James Joyner
About James Joyner
James Joyner is Professor of Security Studies at Marine Corps University's Command and Staff College. He's a former Army officer and Desert Storm veteran. Views expressed here are his own. Follow James on Twitter @DrJJoyner.


  1. bryan says:

    The NCAA as a sanctioning body has become little more than a travesty writ large. From the idiotic rules about players and recruiting to the insanely uneven penalties that have been handed down to the assinine BCS – the NCAA is proving far less than useful. The fact that the head of the agency is former Indiana U. pres. Miles Brand is more than a little ironic.

  2. yetanotherjohn says:

    Take this to the next level.
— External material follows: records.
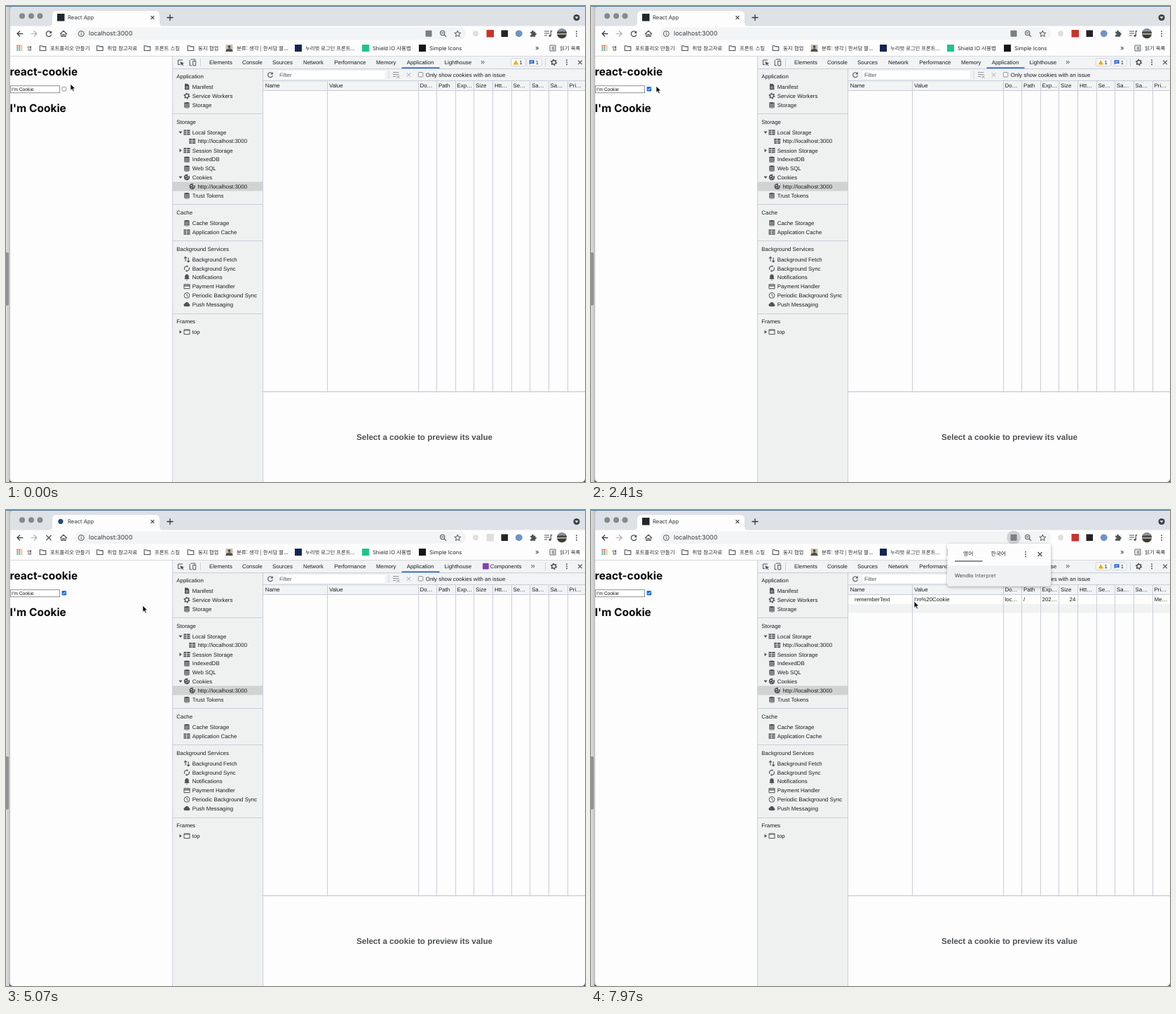
An HTML page that plays this animation: 826 px wide and 678 px high, repeating every 7990 ms.

```html
<!DOCTYPE html>
<html lang="ko">
<head>
<meta charset="utf-8">
<title>react-cookie</title>
<style>
html, body { margin: 0; width: 100%; height: 100%; overflow: hidden; background: #fdfdfd; }
svg { display: block; width: 826px; height: 678px; }
text { white-space: pre; text-rendering: geometricPrecision; font-family: "Liberation Sans", Arial, sans-serif; }
.ui { font-family: Inter, "Noto Sans CJK KR", "Noto Sans CJK", sans-serif; }
.ko { font-family: "Noto Sans CJK KR", "Noto Sans CJK", sans-serif; }
</style>
</head>
<body>
<svg id="stage" viewBox="0 0 826 678" xmlns="http://www.w3.org/2000/svg"></svg>
<script>
const LOOP = 7990;
const CLICK = 1150, RELOAD = 4700, LOADED = 5350, POPUP = 5650;
const INK = '#505357', RULE = '#cbcdd9', PANEL = '#eff1f1';

const rect = (x, y, w, h, fill, more = '') =>
  `<rect x="${x}" y="${y}" width="${w}" height="${h}" fill="${fill}" ${more}/>`;
const circle = (x, y, r, fill, more = '') => `<circle cx="${x}" cy="${y}" r="${r}" fill="${fill}" ${more}/>`;
const text = (x, y, s, size = 7.9, fill = '#1b1d1f', more = '') =>
  `<text x="${x}" y="${y}" font-size="${size}" fill="${fill}" ${more}>${s}</text>`;
const ui = (x, y, s, size, fill, more = '') => text(x, y, s, size, fill, 'class="ui" ' + more);
const ko = (x, y, s, size = 7.4, fill = '#2b2b2b') => text(x, y, s, size, fill, 'class="ko"');
const fillPath = (d, fill = INK, more = '') => `<path d="${d}" fill="${fill}" ${more}/>`;
const stroke = (d, color = INK, width = 1.1) =>
  `<path d="${d}" fill="none" stroke="${color}" stroke-width="${width}"/>`;
const ring = (x, y, r, width = 1.1) => circle(x, y, r, 'none', `stroke="${INK}" stroke-width="${width}"`);
const at = (x, y, body) => `<g transform="translate(${x} ${y})">${body}</g>`;
const group = (id, body) => `<g id="${id}">${body}</g>`;
const hline = (x1, x2, y, color = RULE, w = 1) => stroke(`M${x1} ${y}H${x2}`, color, w);
const vline = (x, y1, y2, color = RULE, w = 1) => stroke(`M${x} ${y1}V${y2}`, color, w);
const dots = (x, y, gap = 3.3) => [-gap, 0, gap].map(d => circle(x, y + d, .95, INK)).join('');
const cross = (x, y, r, color = '#444', w = 1.2) =>
  at(x, y, stroke(`M${-r} ${-r}L${r} ${r}M${r} ${-r}L${-r} ${r}`, color, w));
const reload = (x, y, r, w = 1.3) => at(x, y,
  stroke(`M${r * .75} ${-r * .65}A${r} ${r} 0 1 0 ${r} ${r * .3}`, INK, w) +
  fillPath(`M${r * 1.1} ${-r * 1.15}v${r}h${-r}z`));
const gear = r => ring(0, 0, r * .62, 1.4) +
  circle(0, 0, r * .9, 'none', `stroke="${INK}" stroke-width="1.3" stroke-dasharray="${r * .45} ${r * .492}"`);

const icons = {
  doc: fillPath('M-3-4.2h4L3.3-2v6.2H-3z') + stroke('M-1.5.2h3.2M-1.5 2h3.2', PANEL, .7),
  gear: gear(4.2),
  db: fillPath('M-4-2.6C-4-4.6 4-4.6 4-2.6V3C4 5-4 5-4 3z') +
    stroke('M-4-1.7C-3-.5 3-.5 4-1.7M-4 .5C-3 1.7 3 1.7 4 .5M-4 2.7C-3 3.9 3 3.9 4 2.7', PANEL, .7),
  grid: fillPath('M-4.5-3.6h9v7.2h-9z') + stroke('M-4.5-1.2h9M-4.5 1.3h9M-.3-3.6v7.2', PANEL, .8),
  cookie: circle(0, 0, 4.2, INK) + circle(-1.4, -1.2, .9, PANEL) + circle(1.6, .6, .8, PANEL) +
    circle(-.9, 2, .7, PANEL) + circle(2.2, -2.5, 1.2, PANEL),
  swap: stroke('M-2 2.5v-6M-4-1.7l2-2 2 2M2.2-2.5v6M.2 1.8l2 2 2-2'),
  sync: stroke('M-3 1.8A3.4 3.4 0 0 1 .5-3.3M3-1.8A3.4 3.4 0 0 1-.5 3.3') + fillPath('M0-5v3.6l2-1.8zM0 5V1.4l-2 1.8z'),
  bell: fillPath('M-3.8 2.6l1-1.2v-2.6c0-4 5.6-4 5.6 0v2.6l1 1.2zM-1 3.2h2c0 1.4-2 1.4-2 0zM-.6-4.6h1.2v1.5h-1.2z'),
  card: stroke('M-4-3.1h8v6.2h-8z', INK, 1) + rect(-4, -1.8, 8, 1.6, INK),
  clock: ring(0, 0, 3.9, 1) + stroke('M0-2.4V.2L1.8 1.4', INK, .9),
  cloud: fillPath('M-2.6 3a2.2 2.2 0 0 1-.3-4.3A3.2 3.2 0 0 1 3.1-.8 2 2 0 0 1 2.9 3z'),
  frame: stroke('M-4-3.3h8v6.6h-8z', INK, 1) + hline(-4, 4, -2.4, INK, 1)
};

function browserChrome() {
  const folder = (x, label) => at(x, 60, stroke('M-4.3-3.3h3l1.2 1.2h4.4v5.6h-8.6z')) + ko(x + 10.5, 62.7, label);
  const appColors = ['#dd4b3e', '#dd4b3e', '#e8b42c', '#39a05a', '#4a80e0', '#e8b42c', '#39a05a', '#4a80e0', '#e8b42c'];
  return rect(6, 0, 820, 29, '#dee1e6') +
    fillPath('M60 29q6 0 6-6V13q0-6 6-6h141q6 0 6 6v10q0 6 6 6z', '#fdfdfd') +
    [23, 36, 48.5].map(x => circle(x, 14.3, 4, '#87898c')).join('') +
    group('favicon', rect(73, 11, 10.5, 10.5, '#20272d')) +
    group('spinner', circle(78, 16.3, 3.6, '#2b4a73')) +
    ui(88, 19.3, 'React App', 7.7, '#33363a') + cross(209, 16.5, 2.4) +
    stroke('M229.5 16.5h9M234 12v9', '#33363a', 1.3) +
    circle(814, 16.5, 4.6, '#3f4246') + fillPath('M811.6 15.2h4.8l-2.4 3z', '#fff') +
    rect(6, 28.5, 820, 43, '#fdfdfd') + rect(98, 30.5, 558, 17.5, '#f3f4f5', 'rx="8.7"') +
    at(20, 39.5, stroke('M4.2 0h-8M0-4l-4 4 4 4', '#45484c', 1.3)) +
    at(40, 39.5, stroke('M-4.2 0h8M0-4l4 4-4 4', '#aaadb2', 1.2)) +
    group('reload', reload(61, 39.5, 3.8)) + group('stop', cross(61, 39.5, 3.5, INK, 1.3)) +
    at(82, 39.5, stroke('M-4.8.2L0-4.2 4.8.2M-3.2-1v5h2.2V1h2v3h2.2v-5', INK, 1.2)) +
    ring(107.3, 39.5, 4, 1) + stroke('M107.3 38.7v3M107.3 36.7v1.1', INK, 1) +
    ui(118, 42.4, 'localhost:3000', 8.85, '#33363a') +
    ring(622.7, 38.4, 3.1) + stroke('M625 40.8l3 3M621.2 38.4h3', INK, 1.2) +
    at(644.3, 39.4, stroke('M0-4.4L1.2-1.3l3.3.2L2 .9l.8 3.2L0 2.4l-2.8 1.7.8-3.2-2.5-2 3.3-.2z', INK, 1)) +
    circle(670, 39.3, 4, '#dfdfe0') +
    group('extension', rect(685.5, 34, 10.5, 10.5, '#c5352c')) +
    group('extensionOff', rect(685.5, 34, 10.5, 10.5, '#dedede')) +
    rect(706.5, 34.5, 9.5, 9.5, '#242424') + circle(731.7, 39.3, 4.9, '#6f94c6') +
    at(752, 39.5, fillPath('M-4-2.8h2.2c-.7-2.6 3.3-2.6 2.6 0H3.2V-.6c2.3-.6 2.3 2.9 0 2.3v2.5h-7.2V1.8c2.2.2 2.2-2.7 0-2.5z')) +
    stroke('M768 36h7M768 39h7M768 42h4M777.3 42v-6.3h2', INK, 1.2) + circle(776, 42.3, 1.6, INK) +
    '<clipPath id="avatar"><circle cx="793" cy="39.3" r="7"/></clipPath><g clip-path="url(#avatar)">' +
    rect(786, 32, 14, 15, '#3d3a35') + rect(786, 32, 14, 4.5, '#8795a3') + rect(786, 38.7, 14, 2.2, '#a5a39a') + '</g>' +
    dots(814, 39.5) +
    appColors.map((c, i) => rect(15.3 + i % 3 * 3, 55.7 + (i / 3 | 0) * 3, 2, 2, c)).join('') +
    ko(30, 62.7, '앱') + folder(52.5, '포트폴리오 만들기') + folder(134, '취업 참고자료') +
    folder(201.5, '프론트 스킬') + folder(263.5, '둥지 협업') +
    rect(313.5, 55, 10, 10, '#c9c0b2') + circle(318.5, 58, 2, '#55504b') + fillPath('M313.5 65c0-6 10-6 10 0z', '#55504b') +
    ko(329, 62.7, '분류: 생각 | 한서담 블...', 7.45) +
    rect(412, 55, 10, 10, '#142554') + ko(427, 62.7, '누리벗 로그인 프론트...', 7.3) +
    rect(508, 55, 10, 10, '#20c48e') + ui(523, 62.5, 'Shield IO 사용법', 7.55, '#2b2b2b') +
    rect(589, 55, 10, 10, '#151515') + ui(604, 62.5, 'Simple Icons', 7.7, '#2b2b2b') +
    ui(755, 62.8, '»', 9.5, '#333') +
    stroke('M776 56h8v8h-8zM778.5 58.5h4M778.5 60.3h4M778.5 62h4', INK, .9) + ko(790, 62.7, '읽기 목록') +
    hline(6, 826, 71.5, '#d6d8df');
}

function page() {
  const heading = (y, s) => ui(5.5, y, s, 15.5, '#060606', 'font-weight="700"');
  return heading(99, 'react-cookie') + heading(150.7, "I'm Cookie") +
    rect(6.3, 113.7, 70.3, 10, '#fff', 'stroke="#777" stroke-width=".8"') + text(8, 121.2, "I'm Cookie", 6.75, '#111') +
    group('unchecked', rect(80, 115.3, 5.7, 5.7, '#fff', 'rx="1" stroke="#777" stroke-width=".8"')) +
    group('checked', rect(79.6, 114.9, 6.5, 6.5, '#146fdc', 'rx="1"') + stroke('M81 118.3l1.3 1.4 2.7-3.2', '#fff', 1));
}

function sidebar() {
  const sections = [['Application', 100], ['Storage', 165], ['Cache', 294], ['Background Services', 346], ['Frames', 449.5]];
  // label, centre y, icon, indent, expander (1 open, 2 closed)
  const rows = [
    ['Manifest', 115, 'doc'], ['Service Workers', 128, 'gear'], ['Storage', 141, 'db'],
    ['Local Storage', 180, 'grid', 0, 1], ['http://localhost:3000', 192.5, 'grid', 7.7],
    ['Session Storage', 205.7, 'grid', 0, 2], ['IndexedDB', 218.5, 'db'], ['Web SQL', 231.3, 'db'],
    ['Cookies', 244, 'cookie', 0, 1], ['http://localhost:3000', 257, 'cookie', 7.7], ['Trust Tokens', 270, 'db'],
    ['Cache Storage', 309, 'db'], ['Application Cache', 322, 'grid'],
    ['Background Fetch', 361, 'swap'], ['Background Sync', 374, 'sync'], ['Notifications', 386.5, 'bell'],
    ['Payment Handler', 399.5, 'card'], ['Periodic Background Sync', 412.3, 'clock'], ['Push Messaging', 425, 'cloud'],
    ['top', 464.3, 'frame', 0, 2]
  ];
  return rect(238, 90, 128.5, 588, PANEL) + rect(238, 250.5, 128.5, 13, '#d1d2d2') +
    [153.5, 282.5, 334.5, 438.5].map(y => hline(238, 366, y)).join('') +
    sections.map(([s, y]) => text(243.3, y + 2.8, s)).join('') +
    rows.map(([s, y, icon, indent = 0, arrow]) =>
      at(258 + indent, y, icons[icon]) + text(265.7 + indent, y + 2.8, s) +
      (arrow ? at(249, y, fillPath(arrow === 1 ? 'M-2.5-1.5h5L0 2z' : 'M-1.5-2.5v5L2 0z')) : '')).join('') +
    vline(237.5, 72, 678) + vline(366.5, 90, 678);
}

function devtools() {
  const tabs = [['Elements', 290], ['Console', 337], ['Sources', 380], ['Network', 424], ['Performance', 468.3],
    ['Memory', 528], ['Application', 571.7], ['Lighthouse', 625.5]];
  const columns = [['Name', 369.7], ['Value', 461], ['Do…', 590.5], ['Path', 617], ['Exp…', 643.5], ['Size', 670],
    ['Htt…', 697], ['Se…', 723.5], ['Sa…', 750], ['Sa…', 776.5], ['Pri…', 803.5]];
  const cells = [['rememberText', 376], ["I'm%20Cookie", 461], ['loc…', 590.5], ['/', 617], ['202…', 643.5], ['24', 682.5], ['Me…', 803.5]];
  const badge = x => rect(x, 74.8, 21, 10.8, '#f7f8f9', 'rx="1.5" stroke="#cfd2da" stroke-width=".9"');
  return rect(238, 72, 588, 17.5, '#f1f3f4') + rect(367, 89.5, 459, 31, '#f1f3f4') +
    stroke('M252 77h-6.5v6.5h2.5', INK, 1) + fillPath('M248.5 79.2l5.8 2.3-2.5.8 1.6 2-1 .8-1.6-2-1.2 2z') +
    stroke('M263.5 76h6.5v1.5M265 84.8h-2.8V77M266.7 78.5h4v6.3h-4z', INK, 1) + vline(277.5, 75, 86, '#cfd2d8') +
    tabs.map(([s, x]) => text(x, 82.9, s)).join('') + rect(564.5, 87.3, 54, 1.8, '#2a6fd3') +
    group('badges', text(677, 83.3, '»', 11, INK) + badge(720.3) + badge(743) +
      fillPath('M727.3 77l3.6 6.5h-7.2z', '#e9ac13') + text(732.5, 82.9, '1', 7.5) +
      fillPath('M746.5 77h7v5h-5l-2 1.8z', '#2668ca') + stroke('M748 78.8h4M748 80.4h3', '#fff', .6) + text(755.8, 82.9, '1', 7.5)) +
    group('components', rect(680, 75.7, 8.8, 8.8, '#8144b5', 'rx="1"') + text(690.7, 82.9, 'Components') + text(748.5, 83.3, '»', 11, INK)) +
    vline(769.5, 75, 86, '#cfd2d8') + at(781.5, 80.3, gear(4.4)) + dots(800, 80.3, 3) + cross(819, 80.3, 2.8, INK, 1.1) +
    hline(238, 826, 89.5) + reload(377, 98, 3.4, 1.1) +
    rect(387, 91.5, 154, 12.8, '#fff', 'stroke="#e2e4e8" stroke-width=".6"') + text(390, 100.8, 'Filter', 7.9, INK) +
    vline(546, 92, 104, '#d4d6dc') +
    stroke('M552 94.5h8.5M552 97.5h8.5M552 100.5h4.5M557.5 99l4 3.7M561.5 99l-4 3.7', '#94979b', 1) + cross(574.5, 98, 2.7, '#a2a5a9', 1) +
    rect(588.3, 94.5, 6.5, 6.5, '#fff', 'rx="1" stroke="#777" stroke-width=".8"') + text(598.8, 100.8, 'Only show cookies with an issue') +
    hline(367, 826, 106.5) + hline(367, 826, 120.5) +
    group('cookie', rect(367, 134, 459, 12.7, '#f1f2f2') + cells.map(([s, x]) => text(x, 129.7, s)).join('')) +
    columns.map(([s, x]) => text(x, 116.2, s)).join('') +
    columns.slice(1).map(([, x]) => vline(Math.round(x - 3) + .5, 107, 549.5)).join('') +
    hline(367, 826, 549.5, '#bfc2cc', 1.2) +
    text(500, 618.2, 'Select a cookie to preview its value', 11.6, '#4d5156', 'font-weight="700"');
}

function translator() {
  return group('translate', circle(603, 39.3, 9.8, '#cfd1d4', 'id="pressed"') +
      rect(598.5, 34.8, 9, 9, '#7b7f84', 'rx="1"')) +
    group('popup', '<g filter="url(#shadow)">' + rect(508.5, 48, 147.5, 60.3, '#fdfdfd', 'rx="3"') + '</g>' +
      fillPath('M508.5 79H656v26.3q0 3-3 3H511.5q-3 0-3-3z', '#f0f1f2') +
      ko(531, 65.4, '영어', 7.8) + ko(570.5, 65.4, '한국어', 7.8) + rect(519, 72.2, 39.5, 1.3, INK) +
      dots(620, 63) + cross(640.5, 63, 3, '#45484c', 1.2) +
      ui(518.7, 96.3, '<tspan font-weight="500">Wendlo</tspan> Interpret', 7.4, '#5b5e63'));
}

const desktop =
  '<defs><linearGradient id="edge"><stop stop-color="#dedede"/><stop offset="1" stop-color="#c0c0c0"/></linearGradient>' +
  '<filter id="shadow" x="-10%" y="-20%" width="120%" height="150%"><feDropShadow dx="0" dy="1.5" stdDeviation="2.2" flood-opacity=".35"/></filter></defs>' +
  rect(0, 0, 826, 678, '#fdfdfd') + rect(0, 0, 6, 678, 'url(#edge)') +
  rect(-3, 351, 7, 75.5, '#929395', 'rx="2"');
const corners = rect(0, 0, 826, 1, '#4d7d9e') + fillPath('M6 1h5q-5 0-5 5z', '#bdbdbd') +
  fillPath('M5 673q0 5 6 5H5zM826 673q0 5-5 5h5z', '#493b42');
const pointer = group('pointer',
  fillPath('M0 0v9.4l2.2-2 1.5 3.6 1.7-.7-1.5-3.5h3z', '#080808', 'stroke="#fff" stroke-width=".8" stroke-linejoin="round"'));

document.getElementById('stage').innerHTML =
  desktop + browserChrome() + page() + devtools() + sidebar() + translator() + corners + pointer;

// time, x, y of the pointer tip
const track = [[0, 92, 111], [500, 92, 111], [1000, 84, 117], [1650, 84, 117], [2200, 93, 114],
  [2900, 93, 114], [3700, 195, 136], [6950, 195, 136], [7750, 461, 130], [LOOP, 461, 130]];

function pointerAt(t) {
  const i = track.findIndex((p, k) => k && t <= p[0]);
  const [t0, x0, y0] = track[i - 1], [t1, x1, y1] = track[i];
  const u = (t - t0) / (t1 - t0), e = u * u * (3 - 2 * u);
  return [x0 + (x1 - x0) * e, y0 + (y1 - y0) * e];
}

const show = (id, on) => document.getElementById(id).setAttribute('visibility', on ? 'inherit' : 'hidden');

function render(t) {
  const loading = t >= RELOAD && t < LOADED;
  const checked = t >= CLICK;
  show('checked', checked);
  show('unchecked', !checked);
  for (const id of ['spinner', 'stop', 'extensionOff', 'components']) show(id, loading);
  for (const id of ['favicon', 'reload', 'extension', 'badges', 'translate']) show(id, !loading);
  show('cookie', t >= LOADED);
  show('popup', t >= POPUP);
  show('pressed', t >= POPUP);
  document.getElementById('pointer').setAttribute('transform', `translate(${pointerAt(t).join(' ')})`);
}

const start = performance.now();
function tick() {
  render((performance.now() - start) % LOOP);
  requestAnimationFrame(tick);
}
tick();
</script>
</body>
</html>
```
You can argue that by punishing the school the booster wants to succeed, you provide an incentive for the booster to stop what they were doing. At least to the degree that the disincentive (large in the value system of the booster, including any fellow fan shunning him as the man who killed their program) is balanced against the chances of being caught (which we don’t know since the number of cases like this that haven’t been found out is inherently unknowable).

    But then go one level deeper. Say I am a wealthy booster of state U. I don’t want state U to be sanctioned, but I wouldn’t mind it if their main rivals at podunk U got sanctioned. So I spend some money through some cut outs, drop a dime and down comes podunk U’s program.

    It’s like money in politics. Try to dam up one river of money and two more streams of cash will appear. The answer isn’t to ban, but to bring it into the open. Give up the fairy tale of student athletes and let them turn semi-pro. Let the universities have their team, just bring it above board. If a player also wants to get a college education, great. That can be a bonus perk they provide.

  3. John Burgess says:

    How about punishing the “boostee”, by making him/her ineligible for competitive sports–across the entire university sports universe–if someone (associated with a school or not) illegally promotes him/her? This, of course, would be in addition to punishing the illegal booster.

    This would avoid collateral damage to innocents who happened to be at the same school.

    If “provisional status” were required due to legal battles about a specific decision, then it would be up to the receiving university to decide whether they wanted to take a chance in having that title they won–due to the presence of suspect boostee-rescinded after the facts, if prooved.